Start of Given records

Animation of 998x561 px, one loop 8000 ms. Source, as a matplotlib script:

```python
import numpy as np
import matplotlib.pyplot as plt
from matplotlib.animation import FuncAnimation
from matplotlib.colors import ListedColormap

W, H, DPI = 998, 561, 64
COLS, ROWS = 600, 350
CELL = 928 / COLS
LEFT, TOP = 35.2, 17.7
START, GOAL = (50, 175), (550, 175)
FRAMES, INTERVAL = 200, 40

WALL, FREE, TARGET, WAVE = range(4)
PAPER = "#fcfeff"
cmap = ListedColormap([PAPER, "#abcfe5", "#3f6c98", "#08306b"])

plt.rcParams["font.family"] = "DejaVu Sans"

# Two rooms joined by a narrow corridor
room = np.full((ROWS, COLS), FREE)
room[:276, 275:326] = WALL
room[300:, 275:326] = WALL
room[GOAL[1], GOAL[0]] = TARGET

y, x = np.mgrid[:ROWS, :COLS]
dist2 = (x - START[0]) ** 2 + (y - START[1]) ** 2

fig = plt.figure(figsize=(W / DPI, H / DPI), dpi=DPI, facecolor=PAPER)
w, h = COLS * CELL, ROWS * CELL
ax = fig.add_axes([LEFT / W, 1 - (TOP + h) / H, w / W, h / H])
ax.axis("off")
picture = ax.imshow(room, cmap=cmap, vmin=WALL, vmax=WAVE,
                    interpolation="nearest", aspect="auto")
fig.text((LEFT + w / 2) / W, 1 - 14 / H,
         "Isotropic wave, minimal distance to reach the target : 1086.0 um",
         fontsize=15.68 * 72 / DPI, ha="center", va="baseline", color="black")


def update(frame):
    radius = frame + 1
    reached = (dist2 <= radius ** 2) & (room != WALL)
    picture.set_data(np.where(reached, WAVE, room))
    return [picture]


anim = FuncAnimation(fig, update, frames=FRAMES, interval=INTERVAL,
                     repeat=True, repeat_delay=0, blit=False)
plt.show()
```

End of Given records

Read through the entries and copy each line in which "cmap" appears.

▶ **Solution to the problem**
cmap = ListedColormap([PAPER, "#abcfe5", "#3f6c98", "#08306b"])
picture = ax.imshow(room, cmap=cmap, vmin=WALL, vmax=WAVE,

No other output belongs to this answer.